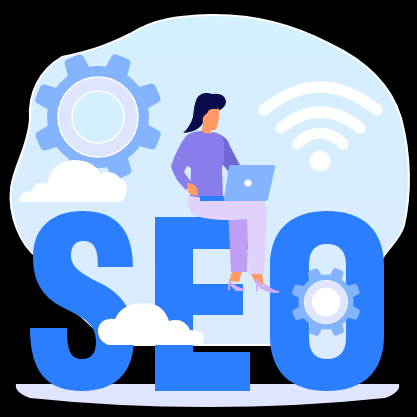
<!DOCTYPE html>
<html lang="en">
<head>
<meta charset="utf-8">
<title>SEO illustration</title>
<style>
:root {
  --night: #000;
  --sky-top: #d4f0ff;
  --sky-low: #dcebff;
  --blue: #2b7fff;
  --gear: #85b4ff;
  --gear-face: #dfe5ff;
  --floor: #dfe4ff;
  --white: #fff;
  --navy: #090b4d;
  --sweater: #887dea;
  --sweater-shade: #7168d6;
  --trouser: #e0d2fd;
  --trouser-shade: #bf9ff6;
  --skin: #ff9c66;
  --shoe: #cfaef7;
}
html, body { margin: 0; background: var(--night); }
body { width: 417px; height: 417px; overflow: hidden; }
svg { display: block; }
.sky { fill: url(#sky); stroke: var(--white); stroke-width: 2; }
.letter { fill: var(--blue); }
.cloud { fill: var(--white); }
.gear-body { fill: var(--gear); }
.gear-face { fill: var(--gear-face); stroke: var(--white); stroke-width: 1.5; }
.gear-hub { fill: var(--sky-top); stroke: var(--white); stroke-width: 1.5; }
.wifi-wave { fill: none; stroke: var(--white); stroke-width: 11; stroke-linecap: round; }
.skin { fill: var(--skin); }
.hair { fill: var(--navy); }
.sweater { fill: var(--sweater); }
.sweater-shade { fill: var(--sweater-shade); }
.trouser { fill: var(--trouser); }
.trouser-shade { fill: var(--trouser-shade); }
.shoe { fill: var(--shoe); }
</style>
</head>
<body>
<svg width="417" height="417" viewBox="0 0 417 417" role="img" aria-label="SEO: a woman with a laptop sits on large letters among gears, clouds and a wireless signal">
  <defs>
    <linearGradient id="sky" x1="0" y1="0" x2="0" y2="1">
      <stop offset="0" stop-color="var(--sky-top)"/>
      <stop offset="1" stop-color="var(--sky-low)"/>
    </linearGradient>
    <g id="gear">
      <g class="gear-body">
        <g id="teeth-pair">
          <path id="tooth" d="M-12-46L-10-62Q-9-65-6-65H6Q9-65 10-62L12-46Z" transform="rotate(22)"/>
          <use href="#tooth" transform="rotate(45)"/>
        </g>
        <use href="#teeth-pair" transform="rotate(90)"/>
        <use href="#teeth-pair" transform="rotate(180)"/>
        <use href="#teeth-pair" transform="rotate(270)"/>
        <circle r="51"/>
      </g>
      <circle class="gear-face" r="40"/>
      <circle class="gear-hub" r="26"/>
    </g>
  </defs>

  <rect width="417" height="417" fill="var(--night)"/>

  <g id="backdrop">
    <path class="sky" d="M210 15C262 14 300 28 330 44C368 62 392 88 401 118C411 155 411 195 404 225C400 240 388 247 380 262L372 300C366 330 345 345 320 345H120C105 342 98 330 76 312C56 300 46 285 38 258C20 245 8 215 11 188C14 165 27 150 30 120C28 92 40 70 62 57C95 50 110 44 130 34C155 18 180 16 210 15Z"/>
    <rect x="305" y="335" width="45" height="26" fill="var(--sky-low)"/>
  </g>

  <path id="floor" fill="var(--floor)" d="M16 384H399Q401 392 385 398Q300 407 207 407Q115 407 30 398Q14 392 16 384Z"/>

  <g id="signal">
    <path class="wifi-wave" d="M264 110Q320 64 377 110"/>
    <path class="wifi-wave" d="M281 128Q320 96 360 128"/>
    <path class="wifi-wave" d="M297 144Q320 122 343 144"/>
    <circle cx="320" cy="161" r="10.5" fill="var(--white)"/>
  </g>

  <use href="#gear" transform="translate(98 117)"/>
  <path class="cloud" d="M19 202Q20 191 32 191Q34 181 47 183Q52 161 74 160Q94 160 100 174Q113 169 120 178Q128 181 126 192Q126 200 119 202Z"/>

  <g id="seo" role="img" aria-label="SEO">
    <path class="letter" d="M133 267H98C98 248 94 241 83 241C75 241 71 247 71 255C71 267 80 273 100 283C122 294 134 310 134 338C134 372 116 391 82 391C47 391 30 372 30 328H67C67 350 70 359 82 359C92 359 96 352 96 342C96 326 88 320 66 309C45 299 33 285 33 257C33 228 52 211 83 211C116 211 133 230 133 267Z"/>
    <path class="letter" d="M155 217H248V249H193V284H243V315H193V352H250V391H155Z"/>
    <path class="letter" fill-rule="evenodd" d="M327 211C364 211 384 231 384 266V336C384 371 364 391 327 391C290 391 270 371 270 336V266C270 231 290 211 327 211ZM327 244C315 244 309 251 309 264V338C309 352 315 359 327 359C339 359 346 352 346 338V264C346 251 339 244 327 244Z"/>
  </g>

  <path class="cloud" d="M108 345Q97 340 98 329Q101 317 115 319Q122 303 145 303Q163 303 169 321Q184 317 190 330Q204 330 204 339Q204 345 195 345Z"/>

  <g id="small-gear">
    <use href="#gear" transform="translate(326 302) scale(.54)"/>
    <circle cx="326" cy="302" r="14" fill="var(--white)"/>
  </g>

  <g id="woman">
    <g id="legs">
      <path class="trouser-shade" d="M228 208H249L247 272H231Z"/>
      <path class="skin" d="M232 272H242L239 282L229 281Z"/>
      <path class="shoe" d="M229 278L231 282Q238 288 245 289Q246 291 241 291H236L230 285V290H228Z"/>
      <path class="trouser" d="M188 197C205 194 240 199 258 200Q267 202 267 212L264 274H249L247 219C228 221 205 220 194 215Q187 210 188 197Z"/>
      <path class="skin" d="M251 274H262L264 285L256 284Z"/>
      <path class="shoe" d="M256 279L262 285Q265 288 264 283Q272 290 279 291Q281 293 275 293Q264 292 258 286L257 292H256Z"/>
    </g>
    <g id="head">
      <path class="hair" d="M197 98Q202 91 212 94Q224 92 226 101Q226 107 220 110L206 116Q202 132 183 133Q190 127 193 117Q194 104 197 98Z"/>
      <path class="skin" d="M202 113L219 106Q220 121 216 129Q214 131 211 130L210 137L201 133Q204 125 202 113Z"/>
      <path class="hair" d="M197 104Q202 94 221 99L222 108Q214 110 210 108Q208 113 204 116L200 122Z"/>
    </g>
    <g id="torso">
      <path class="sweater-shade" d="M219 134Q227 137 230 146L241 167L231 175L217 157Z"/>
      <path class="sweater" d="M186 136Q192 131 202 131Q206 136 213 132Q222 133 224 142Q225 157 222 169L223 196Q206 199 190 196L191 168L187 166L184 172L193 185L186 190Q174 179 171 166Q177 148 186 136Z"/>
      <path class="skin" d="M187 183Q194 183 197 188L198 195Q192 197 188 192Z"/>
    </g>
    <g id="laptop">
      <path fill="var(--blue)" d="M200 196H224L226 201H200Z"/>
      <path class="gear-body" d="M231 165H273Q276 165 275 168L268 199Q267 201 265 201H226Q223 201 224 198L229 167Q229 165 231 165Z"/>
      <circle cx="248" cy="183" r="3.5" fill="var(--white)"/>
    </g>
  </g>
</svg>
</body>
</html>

+--

If a line of the records above holds the word "hair", show it.

* [Finished task]
.hair { fill: var(--navy); }
      <path class="hair" d="M197 98Q202 91 212 94Q224 92 226 101Q226 107 220 110L206 116Q202 132 183 133Q190 127 193 117Q194 104 197 98Z"/>
      <path class="hair" d="M197 104Q202 94 221 99L222 108Q214 110 210 108Q208 113 204 116L200 122Z"/>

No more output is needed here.